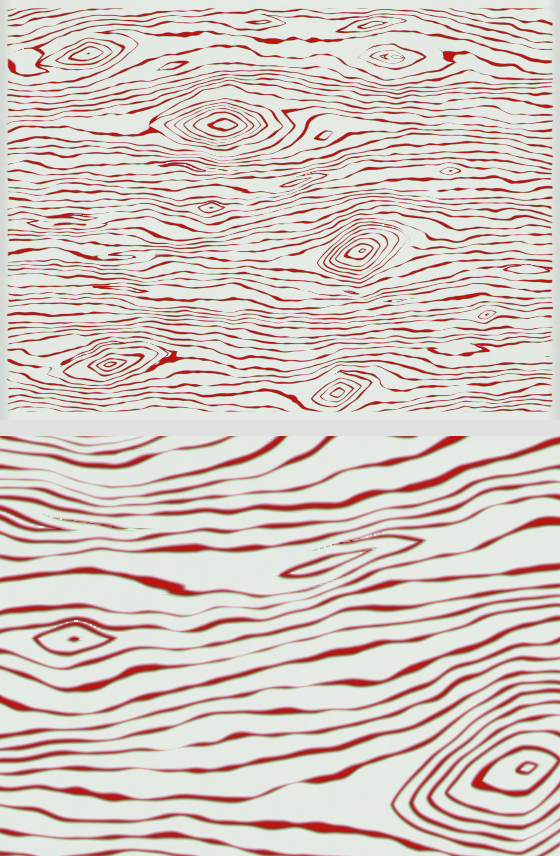
Top: the whole. Bottom: its middle third, enlarged.
This texture is drawn by a Shadertoy shader. Its source:

```glsl
vec2 hash2(vec2 p) {
    p = vec2(dot(p, vec2(127.1, 311.7)), dot(p, vec2(269.5, 183.3)));
    return fract(sin(p) * 43758.545);
}

float gradientNoise(vec2 p) {
    vec2 i = floor(p), f = fract(p);
    vec2 u = f * f * f * (f * (f * 6.0 - 15.0) + 10.0);
    vec2 e = vec2(0, 1);
    float a = dot(hash2(i) * 2.0 - 1.0, f);
    float b = dot(hash2(i + e.yx) * 2.0 - 1.0, f - e.yx);
    float c = dot(hash2(i + e.xy) * 2.0 - 1.0, f - e.xy);
    float d = dot(hash2(i + e.yy) * 2.0 - 1.0, f - e.yy);
    return mix(mix(a, b, u.x), mix(c, d, u.x), u.y);
}

// Grain height: flows around the knot outside, closed rings inside
float bendAroundKnot(vec2 p, vec2 center, vec2 size, float tilt) {
    vec2 d = p - center;
    vec2 k = abs(vec2(d.x, d.y - tilt * d.x)) / size;
    float r = pow(pow(k.x, 1.35) + pow(k.y, 1.35) + 1e-5, 1.0 / 1.35);
    float rings = size.y * 1.25 * (1.0 - r);
    float flow = d.y * (1.0 - pow(max(r, 1.0), -1.5));
    return center.y + (r < 1.0 ? rings : flow);
}

float grainField(vec2 p) {
    // Hand-drawn wobble, from broad to fine
    vec2 q = p;
    q.y += 0.012 * gradientNoise(p * vec2(3.0, 4.0));
    q += 0.014 * gradientNoise(p * vec2(13.0, 17.0) + 5.0);
    q.y += 0.005 * gradientNoise(p * vec2(30.0, 36.0) + 9.0);

    // Large knots: center and half size
    vec4 knots[6] = vec4[6](
        vec4(0.21, 0.87, 0.14, 0.052), vec4(0.94, 0.87, 0.12, 0.045),
        vec4(0.535, 0.725, 0.18, 0.075), vec4(0.86, 0.455, 0.11, 0.068),
        vec4(0.264, 0.193, 0.14, 0.050), vec4(0.807, 0.145, 0.085, 0.045));
    for (int i = 0; i < 6; i++) {
        float tilt = (i == 0 || i > 2) ? 0.22 : 0.0;
        q.y = bendAroundKnot(q, knots[i].xy, knots[i].zw, tilt);
    }

    // Small scattered eyes and slivers
    for (int i = 0; i < 22; i++) {
        vec2 place = hash2(vec2(float(i), 3.7));
        vec2 shape = hash2(vec2(float(i), 9.2));
        vec2 center = vec2((float(i) + place.x) / 22.0 * 1.33, place.y);
        vec2 size = vec2(mix(0.025, 0.12, shape.x), mix(0.007, 0.016, shape.y));
        q.y = bendAroundKnot(q, center, size, 0.2 * (shape.y - 0.5));
    }
    return q.y * 68.0 + 1.7 * gradientNoise(q * vec2(5.0, 22.0));
}

void mainImage(out vec4 fragColor, in vec2 fragCoord) {
    vec2 p = fragCoord / iResolution.y;
    float aspect = iResolution.x / iResolution.y;
    float pixel = 1.0 / iResolution.y;

    // Distance to the nearest grain line, in canvas units
    float grain = grainField(p);
    vec2 slope = vec2(dFdx(grain), dFdy(grain)) * iResolution.y;
    float spacing = 1.0 / max(length(slope), 14.0);
    float row = floor(grain);
    float offset = (fract(grain) - 0.5) * spacing * (slope.y < 0.0 ? -1.0 : 1.0);

    // Strokes swell, thin out and break into dashes
    float swell = gradientNoise(vec2(p.x * 13.0, row * 5.37 + p.y * 3.0));
    float nick = gradientNoise(vec2(p.x * 42.0 + 4.0, row * 3.71 + p.y * 9.0));
    float halfWidth = 0.0005 + 0.062 * spacing;
    halfWidth *= clamp(0.95 + 2.2 * swell + 1.9 * nick, -1.5, 1.6);
    halfWidth -= 0.002 * (1.0 - smoothstep(0.003, 0.009, spacing));

    // Printed area with slightly ragged ends
    vec2 fromEdge = min(p, vec2(aspect, 1.0) - p);
    float ragged = 0.006 * gradientNoise(vec2(row * 2.3, 1.5));
    float inset = min(fromEdge.x - 0.019 + ragged, fromEdge.y - 0.02);
    float printed = smoothstep(-pixel, pixel, inset);

    // Colour fringes: olive below each stroke, pink above
    vec3 depth = halfWidth - abs(offset + vec3(0.0007, 0.0, 0.0003));
    float soft = max(0.0018, 0.6 * pixel);
    vec3 coverage = smoothstep(-soft, soft, depth) * printed;

    vec3 paper = vec3(0.895, 0.915, 0.895);
    paper *= 0.93 + 0.07 * smoothstep(0.0, 0.035, fromEdge.x);
    paper += 0.012 * gradientNoise(p * 70.0) + 0.012 * gradientNoise(p * 3.0);
    vec3 darkInk = vec3(0.52, 0.15, 0.12);
    vec3 redInk = vec3(0.74, 0.08, 0.06);
    vec3 ink = mix(darkInk, redInk, smoothstep(0.0007, 0.0026, depth.y));

    fragColor = vec4(mix(paper, ink, coverage), 1.0);
}
```
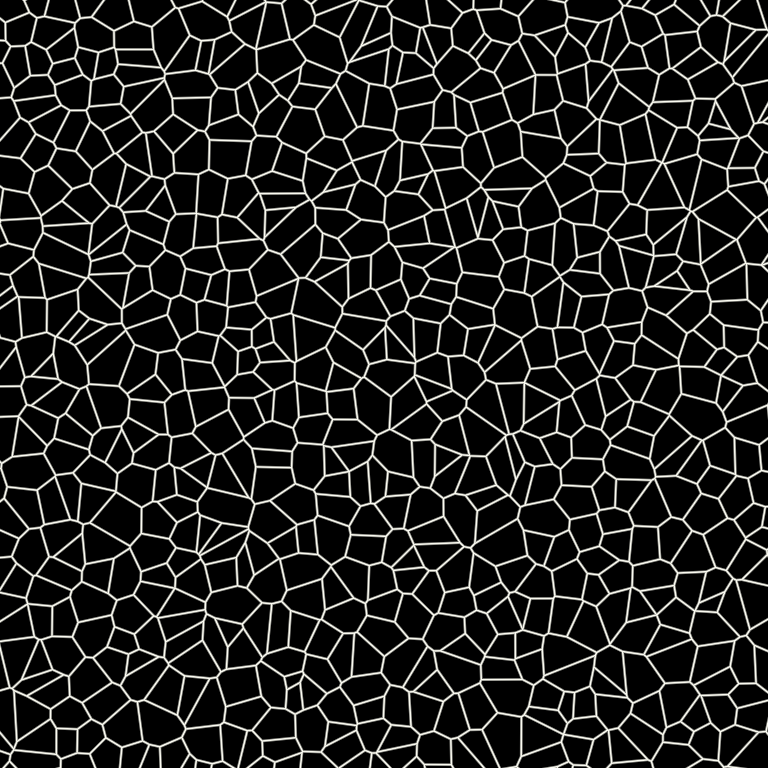
Give the GLSL for this pattern, as a three.js fragment shader.

```glsl
// Thin ivory cell borders on black: a Voronoi mesh of loosely scattered seeds.
// Each square of a coarse grid holds a few random seeds; the border distance is
// measured to the bisectors between the nearest seed and its neighbours.

#define GRID 18.0            // grid squares across the canvas
#define SEEDS_PER_SQUARE 2   // random seeds in each square
#define LINE_WIDTH 0.00272   // border width, in canvas units
#define EDGE_SOFTNESS 0.002  // width of the smoothed line edge, in canvas units
#define LINE_COLOR vec3(0.985, 0.985, 0.945)
#define CELL_COLOR vec3(0.0)

varying vec2 vUv;

// Sineless hash: three inputs to two values in 0..1
vec2 hash23(vec3 p) {
  p = fract(p * vec3(0.1031, 0.1030, 0.0973));
  p += dot(p, p.yzx + 33.33);
  return fract((p.xx + p.yz) * p.zy);
}

// Position of one seed inside a grid square
vec2 seedPosition(vec2 square, int index) {
  return square + hash23(vec3(square + 17.0, float(index) * 41.0 + 5.0));
}

// Distance from p to the closest cell border, in grid units
float borderDistance(vec2 p) {
  vec2 home = floor(p);

  // Nearest seed, as an offset from p
  vec2 nearest = vec2(0.0);
  float nearestSq = 1e5;
  for (int y = -1; y <= 1; y++) {
    for (int x = -1; x <= 1; x++) {
      for (int i = 0; i < SEEDS_PER_SQUARE; i++) {
        vec2 offset = seedPosition(home + vec2(float(x), float(y)), i) - p;
        float distSq = dot(offset, offset);
        if (distSq < nearestSq) {
          nearestSq = distSq;
          nearest = offset;
        }
      }
    }
  }

  // Closest bisector between that seed and any other
  float border = 1e5;
  for (int y = -1; y <= 1; y++) {
    for (int x = -1; x <= 1; x++) {
      for (int i = 0; i < SEEDS_PER_SQUARE; i++) {
        vec2 offset = seedPosition(home + vec2(float(x), float(y)), i) - p;
        vec2 between = offset - nearest;
        float gap = length(between);
        if (gap > 1e-4) {
          border = min(border, dot(0.5 * (offset + nearest), between) / gap);
        }
      }
    }
  }
  return border;
}

void main() {
  float d = borderDistance(vUv * GRID) / GRID;
  float line = clamp((0.5 * LINE_WIDTH - d) / EDGE_SOFTNESS + 0.5, 0.0, 1.0);
  gl_FragColor = vec4(mix(CELL_COLOR, LINE_COLOR, line), 1.0);
}
```
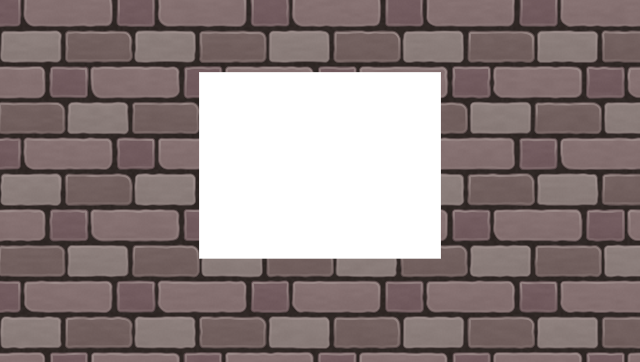
Write a WebGL 1 fragment shader that draws this pattern.

```glsl
precision highp float;
// A wall of rounded, bevelled bricks with a blank white panel in the middle.
// Courses alternate long/short and light/dark bricks, shifting half a period
// every second course; each brick is a rounded box distance with a lit rim.
uniform vec2 u_resolution;

#define GRID vec2(768.0, 436.0)
#define PERIOD 161.0
#define COURSE 43.05
#define FIRST_COURSE_Y 13.0
#define HALF_HEIGHT 19.3
#define WOBBLE 1.3
#define GRAIN 0.022
#define PANEL_MIN vec2(239.0, 87.0)
#define PANEL_MAX vec2(529.0, 311.5)

const vec3 MORTAR = vec3(0.18, 0.15, 0.14);
const vec3 LONG_BRICK = vec3(0.515, 0.435, 0.435);
const vec3 SHORT_BRICK = vec3(0.445, 0.355, 0.368);
const vec3 LIGHT_BRICK = vec3(0.54, 0.487, 0.475);
const vec3 DARK_BRICK = vec3(0.442, 0.372, 0.365);
const vec3 RIM_LIGHT = vec3(0.63, 0.57, 0.56);
const vec3 RIM_SHADE = vec3(0.29, 0.24, 0.24);

float hash(vec2 p) {
  p = fract(p * vec2(0.1031, 0.1137));
  p += dot(p, p.yx + 33.3);
  return fract((p.x + p.y) * p.x * 7.3);
}

float noise(vec2 p) {
  vec2 i = floor(p), f = fract(p);
  f = f * f * (3.0 - 2.0 * f);
  return mix(mix(hash(i), hash(i + vec2(1.0, 0.0)), f.x),
             mix(hash(i + vec2(0.0, 1.0)), hash(i + 1.0), f.x), f.y);
}

// Signed distance to a box; radii run top-left, top-right, bottom-left, bottom-right.
float roundedBox(vec2 p, vec2 halfSize, vec4 radii) {
  vec2 side = p.x < 0.0 ? radii.xz : radii.yw;
  float r = p.y < 0.0 ? side.x : side.y;
  vec2 q = abs(p) - halfSize + r;
  return length(max(q, 0.0)) + min(max(q.x, q.y), 0.0) - r;
}

void main() {
  vec2 uv = gl_FragCoord.xy / u_resolution;
  vec2 p = vec2(uv.x, 1.0 - uv.y) * GRID;
  float pixel = GRID.x / u_resolution.x;

  // Course and position within its repeating pair of bricks.
  float row = floor((p.y - FIRST_COURSE_Y) / COURSE + 0.5);
  float shift = 0.5 * PERIOD * mod(floor(row * 0.5), 2.0);
  bool plainCourse = mod(row, 2.0) > 0.5;
  float x = mod(p.x - shift - (plainCourse ? -1.5 : 26.0), PERIOD);
  float y = p.y - FIRST_COURSE_Y - row * COURSE;

  // Brick kind: centre, half width, corner radii and colour.
  float centre, halfWidth;
  vec4 radii;
  vec3 base;
  if (plainCourse) {
    bool light = x < 77.5;
    centre = light ? 38.7 : 120.0;
    halfWidth = light ? 36.8 : 40.6;
    radii = light ? vec4(6.0, 7.0, 5.0, 6.0) : vec4(5.0, 11.0, 5.0, 7.0);
    base = light ? LIGHT_BRICK : DARK_BRICK;
  } else {
    bool stretcher = x < 111.7;
    centre = stretcher ? 55.7 : 137.2;
    halfWidth = stretcher ? 53.4 : 23.3;
    radii = stretcher ? vec4(5.0, 8.0, 13.0, 9.0) : vec4(4.0, 4.0, 5.0, 5.0);
    base = stretcher ? LONG_BRICK : SHORT_BRICK;
  }
  vec2 local = vec2(x - centre, y);
  vec2 halfSize = vec2(halfWidth, HALF_HEIGHT);
  float d = roundedBox(local, halfSize, radii);
  d += WOBBLE * (noise(p * 0.12) - 0.5);

  // Faint streaks and a soft top-to-bottom falloff on the face.
  float streaks = noise(p * vec2(0.07, 0.22)) + 0.5 * noise(p * 0.6) - 0.75;
  vec3 brick = base + GRAIN * streaks - 0.012 * y / HALF_HEIGHT;

  // Lit rim on the upper side, weaker below, closed by a dark outline.
  float lit = mix(0.25, 0.7, smoothstep(14.0, -16.0, y));
  lit *= 0.55 + 0.6 * noise(p * 0.09 + 17.0);
  float rim = 1.0 - smoothstep(0.4, 2.0, abs(d + 2.6));
  brick = mix(brick, RIM_LIGHT, rim * lit);
  brick = mix(brick, RIM_SHADE, 0.8 * smoothstep(-1.9, -0.2, d));

  vec3 mortar = MORTAR + 0.03 * (noise(p * 0.35) - 0.5);
  vec3 color = mix(brick, mortar, smoothstep(-0.5 * pixel, 0.5 * pixel, d));

  // Blank panel.
  vec2 panelHalf = 0.5 * (PANEL_MAX - PANEL_MIN);
  float panel = roundedBox(p - PANEL_MIN - panelHalf, panelHalf, vec4(0.0));
  color = mix(vec3(1.0), color, smoothstep(-0.5 * pixel, 0.5 * pixel, panel));
  gl_FragColor = vec4(color, 1.0);
}
```
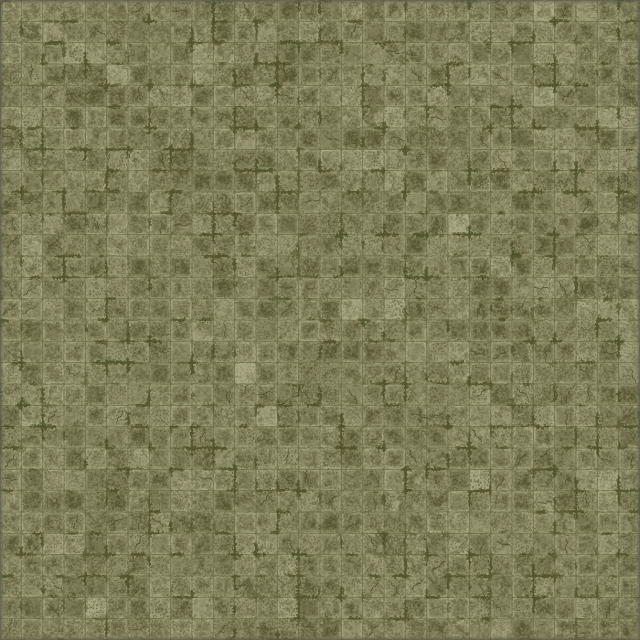
Give the GLSL for this texture, as a three.js fragment shader.

```glsl
#define TILES 30.0
#define GROUT 0.022
#define CORNER 0.09
#define SOFT 0.028
#define RIM_WIDTH 0.10
#define MOTTLE 1.15
#define GRAIN 0.42
#define WEAR 0.42
#define CRACK_SHARE 0.16
#define PALE_SHARE 0.03
#define MOSS 0.75
#define FRAME 0.007

varying vec2 vUv;

const vec3 DARK_STONE = vec3(0.39, 0.38, 0.24);
const vec3 LIGHT_STONE = vec3(0.62, 0.61, 0.47);
const vec3 GROUT_GREEN = vec3(0.41, 0.44, 0.27);
const vec3 MOSS_GREEN = vec3(0.27, 0.29, 0.12);
const vec3 STAIN_BROWN = vec3(0.32, 0.31, 0.18);
const vec3 FRAME_GREY = vec3(0.35, 0.36, 0.29);

vec2 hash2(vec2 p) {
  vec3 q = fract(vec3(p.xyx) * vec3(0.1031, 0.1030, 0.0973));
  q += dot(q, q.yzx + 33.33);
  return fract((q.xx + q.yz) * q.zy);
}

// Cellular noise: x = blended cell value, y = distance to nearest point
vec2 cells(vec2 p) {
  vec2 cell = floor(p);
  vec2 local = fract(p);
  float sum = 0.0, weight = 0.0, nearest = 4.0;
  for (int j = -1; j <= 1; j++) {
    for (int i = -1; i <= 1; i++) {
      vec2 offset = vec2(float(i), float(j));
      vec2 rnd = hash2(cell + offset + 71.0);
      vec2 toPoint = offset + 0.15 + 0.7 * rnd - local;
      float d2 = dot(toPoint, toPoint);
      float w = exp(-6.0 * d2);
      sum += w * fract(rnd.x * 7.3 + rnd.y * 5.1);
      weight += w;
      nearest = min(nearest, d2);
    }
  }
  return vec2(sum / weight, sqrt(nearest));
}

float roundedBox(vec2 p, float halfSize, float radius) {
  vec2 q = abs(p) - halfSize + radius;
  return length(max(q, 0.0)) + min(max(q.x, q.y), 0.0) - radius;
}

// Wavy hairline at a random angle, fading at its ends
float crack(vec2 p, vec2 rnd) {
  float angle = 6.2832 * rnd.x;
  vec2 q = mat2(cos(angle), -sin(angle), sin(angle), cos(angle)) * p;
  q.y += 0.25 * (rnd.y - 0.5) + 0.035 * sin(q.x * 13.0 + rnd.y * 20.0)
       + 0.018 * sin(q.x * 31.0);
  float line = 1.0 - smoothstep(0.008, 0.045, abs(q.y));
  return line * (1.0 - smoothstep(0.25, 0.5, abs(q.x + 0.2 * rnd.y)));
}

void main() {
  vec2 p = vUv * TILES;
  vec2 id = floor(p);
  vec2 local = fract(p) - 0.5;
  vec2 look = hash2(id + 3.0);
  vec2 kind = hash2(id + 47.0);
  vec2 mark = hash2(id + 113.0);

  // Layered mottling, shifted for every tile
  vec2 seeded = p + look * 19.0;
  vec2 broad = cells(seeded * 2.7);
  vec2 medium = cells(seeded * 6.0);
  float fine = cells(seeded * 14.0).x;
  float patches = cells(p * 1.6).x;
  float mottle = 0.5 * broad.x + 0.3 * medium.x + 0.2 * fine - 0.5;

  // Slightly chipped tile outline
  float inset = -roundedBox(local, 0.5 - GROUT, CORNER) - 0.03 * (medium.x - 0.5);
  float tile = smoothstep(-SOFT, SOFT, inset);

  // Stone tone: worn centre inside a paler rim
  float tone = mix(0.47, 0.83, look.x) + MOTTLE * mottle + GRAIN * (fine - 0.5);
  float centre = smoothstep(0.03, 0.24, inset + 0.3 * mottle);
  tone -= WEAR * kind.x * centre;
  float rim = 1.0 - smoothstep(0.02, RIM_WIDTH, inset);
  tone += rim * mix(0.02, 0.28, look.y);
  float pale = step(1.0 - PALE_SHARE, kind.y);
  tone += 0.35 * pale;
  vec3 color = mix(DARK_STONE, LIGHT_STONE, clamp(tone, -0.15, 1.2));

  // Pits, stains and cracks
  float pitSize = 0.26 * smoothstep(0.5, 0.9, broad.x) + 0.12 * pale;
  float pits = 1.0 - smoothstep(pitSize * 0.5, pitSize + 0.12, medium.y);
  color = mix(color, STAIN_BROWN, 0.5 * pits * smoothstep(0.3, 0.7, mark.x));
  float stain = smoothstep(0.62, 0.9, 0.6 * broad.x + 0.4 * fine);
  color = mix(color, STAIN_BROWN, 0.55 * stain * mark.y);
  float cracked = step(kind.y, CRACK_SHARE);
  color = mix(color, STAIN_BROWN, 0.75 * cracked * crack(local, mark));

  // Green joints with moss gathered in patches
  vec3 joint = mix(GROUT_GREEN, LIGHT_STONE, 0.35 * fine);
  color = mix(joint, color, tile);
  float nearJoint = 1.0 - smoothstep(0.0, 0.11, inset + 0.12 * (fine - 0.5));
  float moss = smoothstep(0.58, 0.85, patches) * nearJoint;
  color = mix(color, MOSS_GREEN, MOSS * moss);

  // Dim outer frame
  vec2 toEdge = min(vUv, 1.0 - vUv);
  float frame = 1.0 - smoothstep(0.0, FRAME, min(toEdge.x, toEdge.y));
  color = mix(color, FRAME_GREY, 0.7 * frame);

  gl_FragColor = vec4(color, 1.0);
}
```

________________

§ What you need to do: Please return every line of the material above that includes "scattered".

§ Finished exercise:
    // Small scattered eyes and slivers
// Thin ivory cell borders on black: a Voronoi mesh of loosely scattered seeds.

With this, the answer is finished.